Family members and even nonprofit organizations can create and fund special needs trusts to help cover the cost-of-living expenses of an individual with special needs or supplement their standard of living. Putting together a special needs trust, especially as an individual or family member earmarking resources for a vulnerable loved one, it is often important to address the remaining assets in the trust.
Naming someone to receive the remainder of the trust is beneficial.
When someone chooses an individual to receive the remaining property in a trust or an estate, that individual is the remainderman. The inclusion of special language in a trust to designate someone to receive any remaining assets in the trust can help someone maximize the positive impact they create when planning their legacy.
In fact, some people choose to have the remaining assets in a special needs trust transferred to a non-profit or charitable organization that provides support for individuals with similar medical conditions to the original beneficiary of the trust.
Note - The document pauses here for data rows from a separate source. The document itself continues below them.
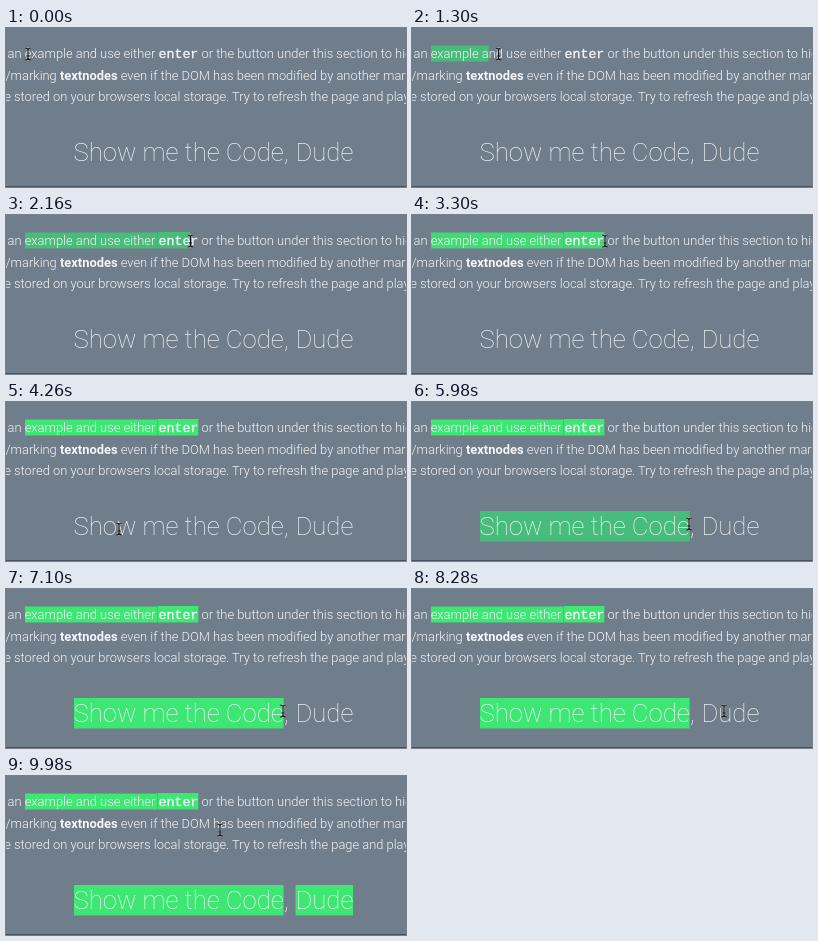
Animation, 400 px wide and 159 px high, one loop 10 s. Source, as an HTML page:

```html
<!DOCTYPE html>
<html lang="en">
<head>
<meta charset="utf-8">
<style>
  html, body { margin: 0; width: 100%; height: 100%; overflow: hidden; background: #707d8b; }
  svg { display: block; }
  text { fill: #f4f6f7; font: 300 12.9px Roboto, sans-serif; white-space: pre; }
  .bold { font-weight: 700; }
  .code { font: 400 13.3px "Courier New", "Liberation Mono", monospace; stroke: #f4f6f7; stroke-width: .35px; }
  #title { font-weight: 100; font-size: 25.7px; }
  #cursor path { fill: none; }
</style>
</head>
<body>
<svg width="400" height="159" viewBox="0 0 400 159">
  <rect y="158" width="400" height="1" fill="#46515d"/>
  <rect id="lineMark" x="19" y="17.5" height="16"/>
  <rect id="codeMark" x="152" y="17" height="16.5"/>
  <rect id="titleMark" x="68" y="109" height="30.5"/>
  <rect id="wordMark" x="289.5" y="109" height="30.5"/>

  <text id="line" x="1.5" y="30">an example and use either <tspan class="code">enter</tspan> or the button under this section to hide</text>
  <text x="-.5" y="51.5">/marking <tspan class="bold">textnodes</tspan> even if the DOM has been modified by another mark</text>
  <text x="-1.8" y="73">e stored on your browsers local storage. Try to refresh the page and play</text>
  <text id="title" y="133"><tspan x="67.5">Show me the Code,</tspan><tspan x="289.5">Dude</tspan></text>

  <g id="cursor">
    <path id="beam" d="M-3-6q3 0 3 2q0-2 3-2M0-4V4M-3 6q3 0 3-2q0 2 3 2M-1.5 2h3" stroke="#fff" stroke-opacity=".45" stroke-width="2.2"/>
    <path id="ink" stroke="#111" stroke-width="1.1"/>
  </g>
</svg>
<script>
const $ = id => document.getElementById(id);
$('ink').setAttribute('d', $('beam').getAttribute('d'));

const LAG = 45, FADE = 400;
const selected = [72, 188, 122], marked = [62, 230, 116];
const home = { x: 22, y: 26 };
const moves = [
  { start: 980, end: 2500, x: 193, y: 26 },   // drag over the line
  { start: 3900, end: 4260, x: 113, y: 127 },
  { start: 4300, end: 4900, x: 68, y: 125 },
  { start: 4920, end: 5980, x: 277, y: 122 }, // drag over the title
  { start: 7120, end: 7600, x: 312, y: 122 },
  { start: 9300, end: 9760, x: 214, y: 54 }
];
const clamp = v => Math.max(0, Math.min(1, v));
const mix = (a, b, k) => a + (b - a) * k;
const easeOut = u => 1 - (1 - u) ** 2;

function pointer(t) {
  return moves.reduce((p, m) => {
    const k = easeOut(clamp((t - m.start) / (m.end - m.start)));
    return { x: mix(p.x, m.x, k), y: mix(p.y, m.y, k) };
  }, home);
}

// Right edges of the letters from first to last
const edges = (text, first, last) => Array.from({ length: last - first + 1 },
  (_, i) => text.getEndPositionOfChar(first + i).x);
const lineEdges = edges($('line'), 2, 30);
const titleEdges = [68, ...edges($('title'), 0, 15)];

// A drag selects up to the letter edge nearest to the pointer.
function dragEnd(list, t, move) {
  if (t < move.start) return 0;
  const { x } = pointer(Math.min(t - LAG, move.end));
  return list.reduce((a, b) => Math.abs(b - x) < Math.abs(a - x) ? b : a);
}

function paint(id, t, markAt, right) {
  const rect = $(id), k = clamp((t - markAt) / FADE);
  const rgb = selected.map((c, i) => Math.round(mix(c, marked[i], k)));
  rect.setAttribute('width', Math.max(0, right - rect.x.baseVal.value));
  rect.setAttribute('fill', `rgb(${rgb})`);
}

function draw(t) {
  const lineEnd = dragEnd(lineEdges, t, moves[0]);
  paint('lineMark', t, 3020, Math.min(lineEnd, 151.6));
  paint('codeMark', t, 3020, lineEnd);
  paint('titleMark', t, 6680, dragEnd(titleEdges, t, moves[3]));
  paint('wordMark', t, 8800, t < 8440 ? 0 : 347);
  const { x, y } = pointer(t);
  $('cursor').setAttribute('transform', `translate(${x} ${y})`);
}

const start = performance.now();
function tick() {
  draw((performance.now() - start) % 10000);
  requestAnimationFrame(tick);
}
tick();
</script>
</body>
</html>
```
Others name family members or other loved ones as the recipients of any remaining assets in the trust after the beneficiary dies.
Planning for every eventuality when putting together a special needs trust can help people maximize the positive impact of their estate planning efforts.